■ Entries taken from a collection ■
-------
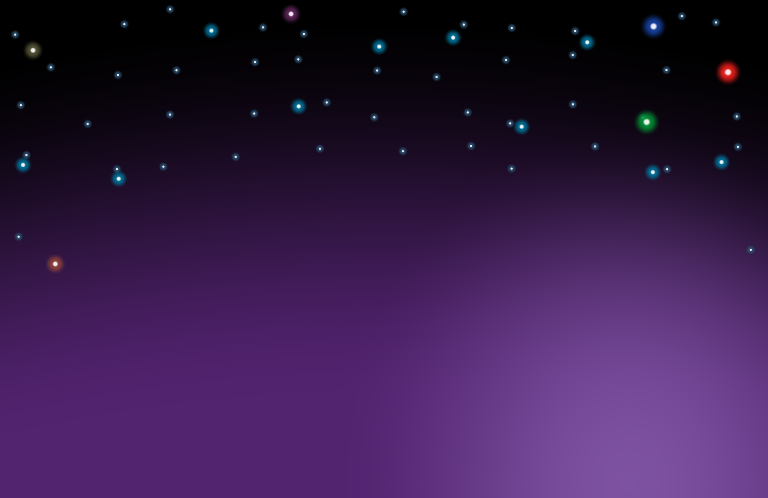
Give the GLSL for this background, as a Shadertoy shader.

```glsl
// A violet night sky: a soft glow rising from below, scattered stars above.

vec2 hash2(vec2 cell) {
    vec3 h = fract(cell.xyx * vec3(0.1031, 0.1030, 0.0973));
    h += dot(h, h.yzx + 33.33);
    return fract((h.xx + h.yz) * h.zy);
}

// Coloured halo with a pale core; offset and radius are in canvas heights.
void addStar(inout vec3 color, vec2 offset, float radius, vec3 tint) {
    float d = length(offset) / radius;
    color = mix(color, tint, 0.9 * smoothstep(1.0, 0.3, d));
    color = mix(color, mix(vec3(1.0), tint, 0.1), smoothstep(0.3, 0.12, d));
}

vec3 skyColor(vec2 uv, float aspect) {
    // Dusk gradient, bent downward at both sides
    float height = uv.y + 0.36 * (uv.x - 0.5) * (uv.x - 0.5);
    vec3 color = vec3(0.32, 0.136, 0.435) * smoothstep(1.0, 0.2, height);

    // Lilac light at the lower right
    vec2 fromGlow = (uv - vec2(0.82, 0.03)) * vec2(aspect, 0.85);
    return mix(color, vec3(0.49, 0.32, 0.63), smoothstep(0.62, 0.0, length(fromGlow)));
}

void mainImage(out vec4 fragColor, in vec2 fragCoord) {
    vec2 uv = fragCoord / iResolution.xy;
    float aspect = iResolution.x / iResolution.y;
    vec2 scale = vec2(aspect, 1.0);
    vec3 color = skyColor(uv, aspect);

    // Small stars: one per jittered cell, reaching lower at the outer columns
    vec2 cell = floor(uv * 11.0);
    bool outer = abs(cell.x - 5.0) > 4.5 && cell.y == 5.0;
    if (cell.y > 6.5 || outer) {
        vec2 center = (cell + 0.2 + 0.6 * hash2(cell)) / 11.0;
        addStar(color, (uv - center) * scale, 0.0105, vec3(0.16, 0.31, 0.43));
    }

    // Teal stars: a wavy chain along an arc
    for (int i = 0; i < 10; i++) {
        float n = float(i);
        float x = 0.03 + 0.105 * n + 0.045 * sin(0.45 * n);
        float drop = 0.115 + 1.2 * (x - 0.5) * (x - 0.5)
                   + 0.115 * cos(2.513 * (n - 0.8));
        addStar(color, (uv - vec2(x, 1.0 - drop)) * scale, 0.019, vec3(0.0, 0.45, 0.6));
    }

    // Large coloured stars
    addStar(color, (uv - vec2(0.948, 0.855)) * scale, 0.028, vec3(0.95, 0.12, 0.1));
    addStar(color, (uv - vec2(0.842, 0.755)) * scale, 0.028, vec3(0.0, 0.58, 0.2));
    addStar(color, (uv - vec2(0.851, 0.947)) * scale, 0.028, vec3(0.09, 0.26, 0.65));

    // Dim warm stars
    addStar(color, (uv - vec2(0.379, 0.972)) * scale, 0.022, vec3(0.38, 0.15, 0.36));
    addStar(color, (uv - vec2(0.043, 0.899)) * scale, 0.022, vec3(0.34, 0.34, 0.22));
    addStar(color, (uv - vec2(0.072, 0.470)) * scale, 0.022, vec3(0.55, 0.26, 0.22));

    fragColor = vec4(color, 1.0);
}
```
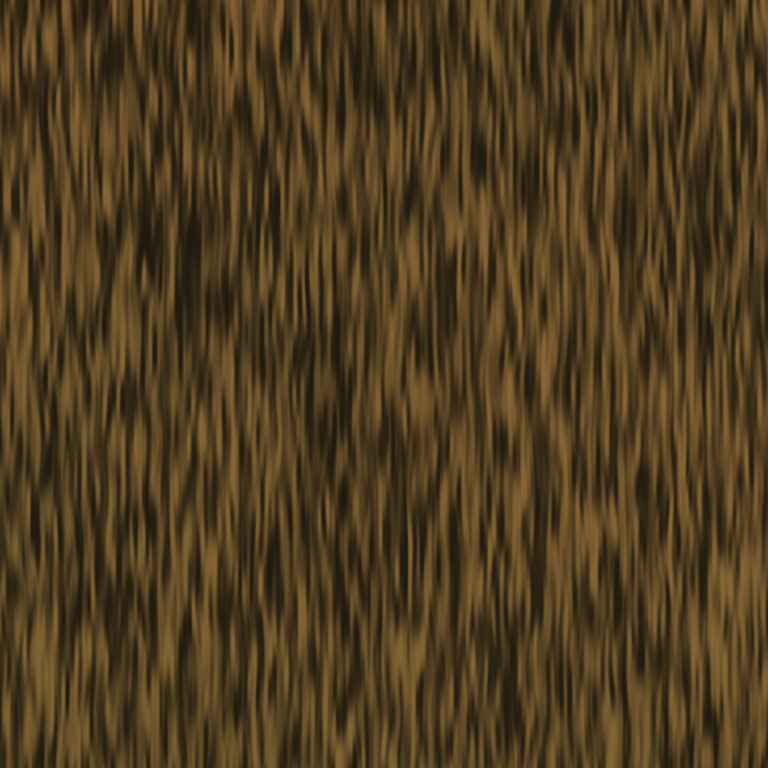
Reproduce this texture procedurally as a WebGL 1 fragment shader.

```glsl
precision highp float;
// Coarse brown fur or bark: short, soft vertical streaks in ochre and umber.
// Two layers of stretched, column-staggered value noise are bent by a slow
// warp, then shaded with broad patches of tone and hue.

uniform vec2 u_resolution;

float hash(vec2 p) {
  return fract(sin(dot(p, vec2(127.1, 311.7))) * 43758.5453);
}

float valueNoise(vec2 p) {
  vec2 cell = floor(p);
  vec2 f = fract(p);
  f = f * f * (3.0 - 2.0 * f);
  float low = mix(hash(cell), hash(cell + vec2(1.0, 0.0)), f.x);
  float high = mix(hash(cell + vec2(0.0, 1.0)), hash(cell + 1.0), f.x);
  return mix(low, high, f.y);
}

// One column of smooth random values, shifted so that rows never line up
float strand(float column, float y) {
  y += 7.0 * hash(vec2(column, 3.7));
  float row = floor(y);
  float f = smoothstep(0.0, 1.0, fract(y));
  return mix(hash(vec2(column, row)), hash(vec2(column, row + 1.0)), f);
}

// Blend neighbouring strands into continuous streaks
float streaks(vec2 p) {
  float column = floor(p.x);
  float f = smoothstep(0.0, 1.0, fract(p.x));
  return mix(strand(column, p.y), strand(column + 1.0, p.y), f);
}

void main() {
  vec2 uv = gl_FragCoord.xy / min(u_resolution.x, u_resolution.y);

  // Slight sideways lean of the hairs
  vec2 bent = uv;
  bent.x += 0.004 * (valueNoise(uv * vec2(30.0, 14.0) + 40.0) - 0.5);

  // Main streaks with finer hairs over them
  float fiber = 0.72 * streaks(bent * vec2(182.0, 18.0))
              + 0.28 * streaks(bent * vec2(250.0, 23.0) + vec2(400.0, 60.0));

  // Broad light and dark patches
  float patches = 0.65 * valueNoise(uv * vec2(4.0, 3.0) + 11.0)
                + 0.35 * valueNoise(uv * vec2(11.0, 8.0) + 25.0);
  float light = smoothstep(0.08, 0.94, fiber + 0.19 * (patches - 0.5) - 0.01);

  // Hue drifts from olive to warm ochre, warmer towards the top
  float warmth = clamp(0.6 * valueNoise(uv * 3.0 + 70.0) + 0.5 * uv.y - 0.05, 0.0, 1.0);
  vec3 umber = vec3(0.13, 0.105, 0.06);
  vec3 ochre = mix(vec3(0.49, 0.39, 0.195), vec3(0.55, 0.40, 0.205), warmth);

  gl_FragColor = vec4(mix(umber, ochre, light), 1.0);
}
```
-------
■ Exercise description ■
Leaving the pictures aside, repeat the data above exactly.

■ Reply to the exercise ■
Give the GLSL for this background, as a Shadertoy shader.

```glsl
// A violet night sky: a soft glow rising from below, scattered stars above.

vec2 hash2(vec2 cell) {
    vec3 h = fract(cell.xyx * vec3(0.1031, 0.1030, 0.0973));
    h += dot(h, h.yzx + 33.33);
    return fract((h.xx + h.yz) * h.zy);
}

// Coloured halo with a pale core; offset and radius are in canvas heights.
void addStar(inout vec3 color, vec2 offset, float radius, vec3 tint) {
    float d = length(offset) / radius;
    color = mix(color, tint, 0.9 * smoothstep(1.0, 0.3, d));
    color = mix(color, mix(vec3(1.0), tint, 0.1), smoothstep(0.3, 0.12, d));
}

vec3 skyColor(vec2 uv, float aspect) {
    // Dusk gradient, bent downward at both sides
    float height = uv.y + 0.36 * (uv.x - 0.5) * (uv.x - 0.5);
    vec3 color = vec3(0.32, 0.136, 0.435) * smoothstep(1.0, 0.2, height);

    // Lilac light at the lower right
    vec2 fromGlow = (uv - vec2(0.82, 0.03)) * vec2(aspect, 0.85);
    return mix(color, vec3(0.49, 0.32, 0.63), smoothstep(0.62, 0.0, length(fromGlow)));
}

void mainImage(out vec4 fragColor, in vec2 fragCoord) {
    vec2 uv = fragCoord / iResolution.xy;
    float aspect = iResolution.x / iResolution.y;
    vec2 scale = vec2(aspect, 1.0);
    vec3 color = skyColor(uv, aspect);

    // Small stars: one per jittered cell, reaching lower at the outer columns
    vec2 cell = floor(uv * 11.0);
    bool outer = abs(cell.x - 5.0) > 4.5 && cell.y == 5.0;
    if (cell.y > 6.5 || outer) {
        vec2 center = (cell + 0.2 + 0.6 * hash2(cell)) / 11.0;
        addStar(color, (uv - center) * scale, 0.0105, vec3(0.16, 0.31, 0.43));
    }

    // Teal stars: a wavy chain along an arc
    for (int i = 0; i < 10; i++) {
        float n = float(i);
        float x = 0.03 + 0.105 * n + 0.045 * sin(0.45 * n);
        float drop = 0.115 + 1.2 * (x - 0.5) * (x - 0.5)
                   + 0.115 * cos(2.513 * (n - 0.8));
        addStar(color, (uv - vec2(x, 1.0 - drop)) * scale, 0.019, vec3(0.0, 0.45, 0.6));
    }

    // Large coloured stars
    addStar(color, (uv - vec2(0.948, 0.855)) * scale, 0.028, vec3(0.95, 0.12, 0.1));
    addStar(color, (uv - vec2(0.842, 0.755)) * scale, 0.028, vec3(0.0, 0.58, 0.2));
    addStar(color, (uv - vec2(0.851, 0.947)) * scale, 0.028, vec3(0.09, 0.26, 0.65));

    // Dim warm stars
    addStar(color, (uv - vec2(0.379, 0.972)) * scale, 0.022, vec3(0.38, 0.15, 0.36));
    addStar(color, (uv - vec2(0.043, 0.899)) * scale, 0.022, vec3(0.34, 0.34, 0.22));
    addStar(color, (uv - vec2(0.072, 0.470)) * scale, 0.022, vec3(0.55, 0.26, 0.22));

    fragColor = vec4(color, 1.0);
}
```
Reproduce this texture procedurally as a WebGL 1 fragment shader.

```glsl
precision highp float;
// Coarse brown fur or bark: short, soft vertical streaks in ochre and umber.
// Two layers of stretched, column-staggered value noise are bent by a slow
// warp, then shaded with broad patches of tone and hue.

uniform vec2 u_resolution;

float hash(vec2 p) {
  return fract(sin(dot(p, vec2(127.1, 311.7))) * 43758.5453);
}

float valueNoise(vec2 p) {
  vec2 cell = floor(p);
  vec2 f = fract(p);
  f = f * f * (3.0 - 2.0 * f);
  float low = mix(hash(cell), hash(cell + vec2(1.0, 0.0)), f.x);
  float high = mix(hash(cell + vec2(0.0, 1.0)), hash(cell + 1.0), f.x);
  return mix(low, high, f.y);
}

// One column of smooth random values, shifted so that rows never line up
float strand(float column, float y) {
  y += 7.0 * hash(vec2(column, 3.7));
  float row = floor(y);
  float f = smoothstep(0.0, 1.0, fract(y));
  return mix(hash(vec2(column, row)), hash(vec2(column, row + 1.0)), f);
}

// Blend neighbouring strands into continuous streaks
float streaks(vec2 p) {
  float column = floor(p.x);
  float f = smoothstep(0.0, 1.0, fract(p.x));
  return mix(strand(column, p.y), strand(column + 1.0, p.y), f);
}

void main() {
  vec2 uv = gl_FragCoord.xy / min(u_resolution.x, u_resolution.y);

  // Slight sideways lean of the hairs
  vec2 bent = uv;
  bent.x += 0.004 * (valueNoise(uv * vec2(30.0, 14.0) + 40.0) - 0.5);

  // Main streaks with finer hairs over them
  float fiber = 0.72 * streaks(bent * vec2(182.0, 18.0))
              + 0.28 * streaks(bent * vec2(250.0, 23.0) + vec2(400.0, 60.0));

  // Broad light and dark patches
  float patches = 0.65 * valueNoise(uv * vec2(4.0, 3.0) + 11.0)
                + 0.35 * valueNoise(uv * vec2(11.0, 8.0) + 25.0);
  float light = smoothstep(0.08, 0.94, fiber + 0.19 * (patches - 0.5) - 0.01);

  // Hue drifts from olive to warm ochre, warmer towards the top
  float warmth = clamp(0.6 * valueNoise(uv * 3.0 + 70.0) + 0.5 * uv.y - 0.05, 0.0, 1.0);
  vec3 umber = vec3(0.13, 0.105, 0.06);
  vec3 ochre = mix(vec3(0.49, 0.39, 0.195), vec3(0.55, 0.40, 0.205), warmth);

  gl_FragColor = vec4(mix(umber, ochre, light), 1.0);
}
```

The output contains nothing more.